But the one thing to remember about Lieberman after everything is said and done is that he is going to end up voting FOR healthcare reform and that is more than can be said for any single Republican. Even with the public option dead and the Medicare buy-in compromise stripped from the bill, it still doesn't have a single Republican willing to vote for it or even to allow it to go to a vote. So, as bad and as infuriating as Lieberman is right now, he is still better than any of the so-called "moderates" in the Wingnut Party. Every single one of them - Olympia Snowe, Susan Collins, George Voinovich - they are all not only going to vote against the bill, they are supporting a filibuster to prevent it from even coming up for a vote.

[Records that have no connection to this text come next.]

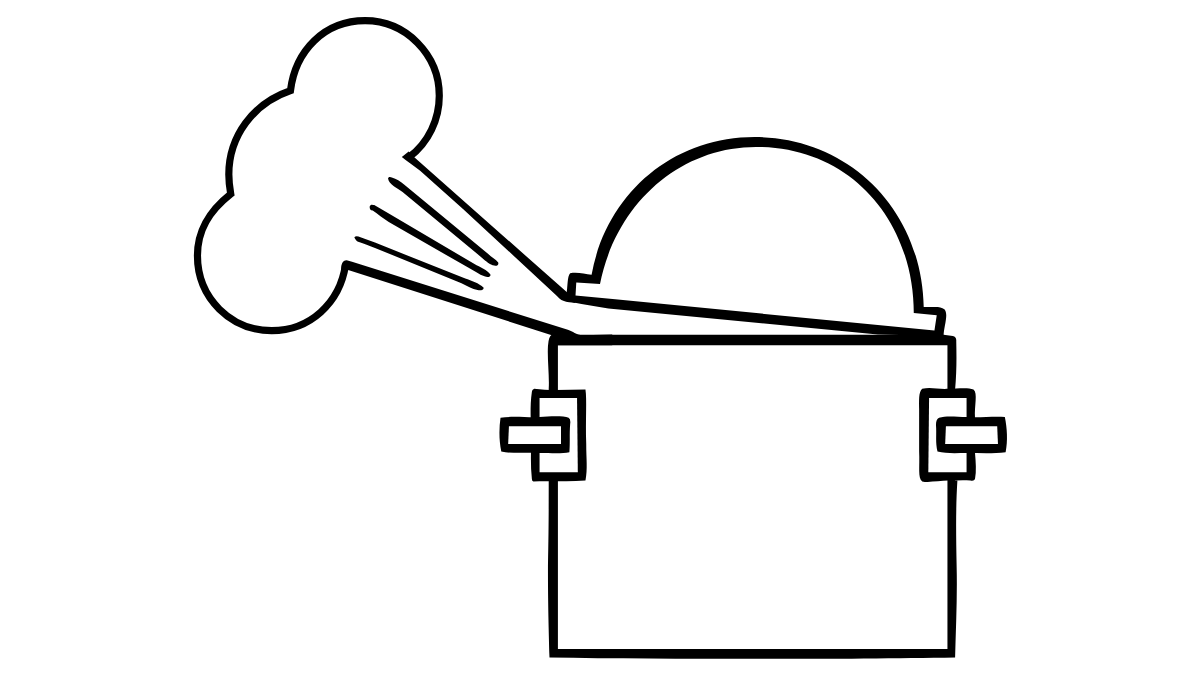
<!DOCTYPE html>
<html lang="en">
<head>
<meta charset="utf-8">
<title>Steaming pot</title>
<style>
:root { --ink: #000; --paper: #fff; }
html, body { margin: 0; width: 1200px; height: 675px; overflow: hidden; background: var(--paper); }
.canvas { display: block; width: 1200px; height: 675px; }
.ink { fill: var(--ink); }
.paper { fill: var(--paper); }
.cloud { fill: none; stroke: var(--ink); stroke-width: 9.4; stroke-linejoin: miter; }
</style>
</head>
<body>
<svg class="canvas" viewBox="0 0 1568 882" role="img" aria-label="Line drawing of a pot with its lid lifted by escaping steam">
  <g id="steam">
    <path class="cloud" d="M535 205C560 186 574 156 574 125C574 71 530 27 477 27C424 27 386 66 379.500 118.500C331 135 299 178 299 228C299 237 300 245 301.500 253.500C273 276 258 301 258 334C258 390 302 432 355 432C405 432 444 396 451.500 346"/>
    <path class="ink" d="M525 205L534 198L541 205L742 383L752 387L752 396C746 395 741 395 736 393C733 392 729 388 726 385L605 273L549 223C540 216 532 211 525 205Z"/>
    <path class="ink" d="M446 352C446 346 447 340 453 340L460 342L742 431C749 433 752 438 762 438L800 437V451H724L719 440L721 438L456 353Z"/>
    <g id="streaks" class="ink">
      <path d="M507 233C508 231 510 231 512 232C518 234 523 237 528 241L638 332C642 336 648 339 651 343C652 346 649 348 646 347C640 346 635 341 630 337L526 251C519 246 508 241 507 233Z"/>
      <path d="M483 270C484 267 486 267 489 268L508 279L620 345C627 349 637 353 641 359C641 362 637 363 633 361C626 359 620 354 614 351L508 290C500 285 494 280 487 275C484 275 483 273 483 270Z"/>
      <path d="M463 310C465 308 468 309 471 310L490 317L608 364C616 367 626 370 632 376C632 379 628 380 624 379C617 378 610 373 603 370L490 324C482 321 474 318 468 316C466 315 464 313 463 310Z"/>
    </g>
  </g>

  <g id="pot">
    <path class="ink" fill-rule="evenodd" d="M722 437.500H1233L1245 439Q1250 440 1249.500 446C1250 468 1250 486 1248 509V628H1251C1249 660 1249 690 1250 740C1251 780 1249 820 1248 859C1100 861.500 880 861.500 718 859C717 820 716 790 716 740C717 690 717 660 717 628V508C718 490 715 470 716 452Q717 438 722 437.500ZM729 451V848H1238V451Z"/>
  </g>

  <g id="lid">
    <path class="ink" d="M740 385C742 375 741 361 745 357C754 355 764 358 773 359C792 254 878 179 986 179C1106 179 1204 270 1207 401C1217 402 1228 399 1234 404C1240 411 1233 427 1233 439L1147 437L795 403C779 401 764 398 748 395L738 393Z"/>
    <path class="paper" d="M752 386L753 369L784 371C805 266 888 192 988 192C1114 192 1194 291 1194 409L1224 412L1221 432L804 391Z"/>
  </g>

  <g id="left-handle">
    <path class="ink" d="M698 508C719 511 742 509 765 509C767 522 765 548 766 580C766 600 768 612 765 628C742 630 720 628 697 629Q695 629 695 626C693 608 694 590 694 570C694 550 692 532 695 512Q695 509 698 508Z"/>
    <path class="paper" d="M705 520H754L755 617H705Z"/>
    <path class="ink" d="M654 546C670 543 690 546 705 545C718 544 736 543 743 546Q746 548 745 554C744 568 745 578 744 591C735 593 720 592 705 592C690 591 668 593 655 590C652 575 652 560 654 546Z"/>
    <path class="paper" d="M665 557H733V580L664 580Z"/>
  </g>

  <g id="right-handle">
    <path class="ink" d="M1205 508C1216 505 1226 509 1239 508C1250 508 1265 506 1272 509C1278 514 1273 530 1274 546V592C1275 604 1276 616 1274 626Q1273 629 1268 628C1258 627 1249 628 1239 628C1228 628 1213 631 1205 629C1199 625 1202 610 1201 590V535C1201 525 1200 512 1205 508Z"/>
    <path class="paper" d="M1214 520H1263V617H1213Z"/>
    <path class="ink" d="M1227 546C1237 543 1250 545 1263 545C1280 546 1298 544 1313 545C1316 560 1317 576 1314 591C1298 593 1280 592 1263 592C1250 592 1236 593 1225 590C1222 578 1224 568 1223 555Q1223 548 1227 546Z"/>
    <path class="paper" d="M1236 557H1303L1304 580H1235Z"/>
  </g>
</svg>
</body>
</html>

There are three major reasons why Healthcare reform has taken so long and is struggling so hard despite overwhelming support in the House and Senate. The first reason is pure political spite from the Republican Party which is only interested in defeating anything and everything that Obama tries to do so as to make him look bad and weaken him before the 2012 elections. The second thing is the filibuster which has evolved and metastasized into a gross, enormous tumor on the body of our American Democracy.
The Republican Party's abuse of the filibuster rule is destroying our democracy as we have known it. The fact that legislation supported by overwhelming majorities in the House and Senate can't even come up for a vote is outrageous. The filibuster rule needs to be cut back to what it once was in the 1970s and '60s and before - a rarely used procedure requiring some amount of effort or sacrifice on the part of those opposing the majority. Instead, today a filibuster requires no effort on the part of the minority party and instead puts all the onus on the majority to come up with 60 votes every time it is invoked - which today is on almost every single piece of legislation.
And finally, you can blame the lobbyists who have poured millions and millions of dollars into campaigns to influence the votes of senators like Joe Lieberman who hails from a state with lots of insurance companies.
The funny thing with Lieberman is that while he has incurred the wrath of his fellow Democrats once again on health care reform, to the delight of rightwingers, he is about to become a key player on the other side by pushing cap-n-trade legislation with John Kerry to address the global warming crisis. I suppose you can chalk that up to the fact that Connecticut has no oil interests to speak of, but does have many days a year where you want to put on a gas mask before going outside because of the smog rolling in from New York. However, at this point I don't know how much I would trust Lieberman to not backpedal and sabotage his own bill.
Nevertheless, the good news is that health care reform looks like it is finally going to pass and even without the watered down public option or the Medicare buy-in compromise, it is still the best and farthest reaching legislation on health care in decades. "As Kevin Drum said:
This is still a huge achievement that will benefits tens of millions of people in very concrete ways and will do it without expanding our long-term deficit. Either with or without a public option, this is more than Bill Clinton ever did, more than Teddy Kennedy did, more than LBJ did, more than Truman did, and more than FDR did. There won't be many other times in our lives any of us will be able to say that. So pass the bill.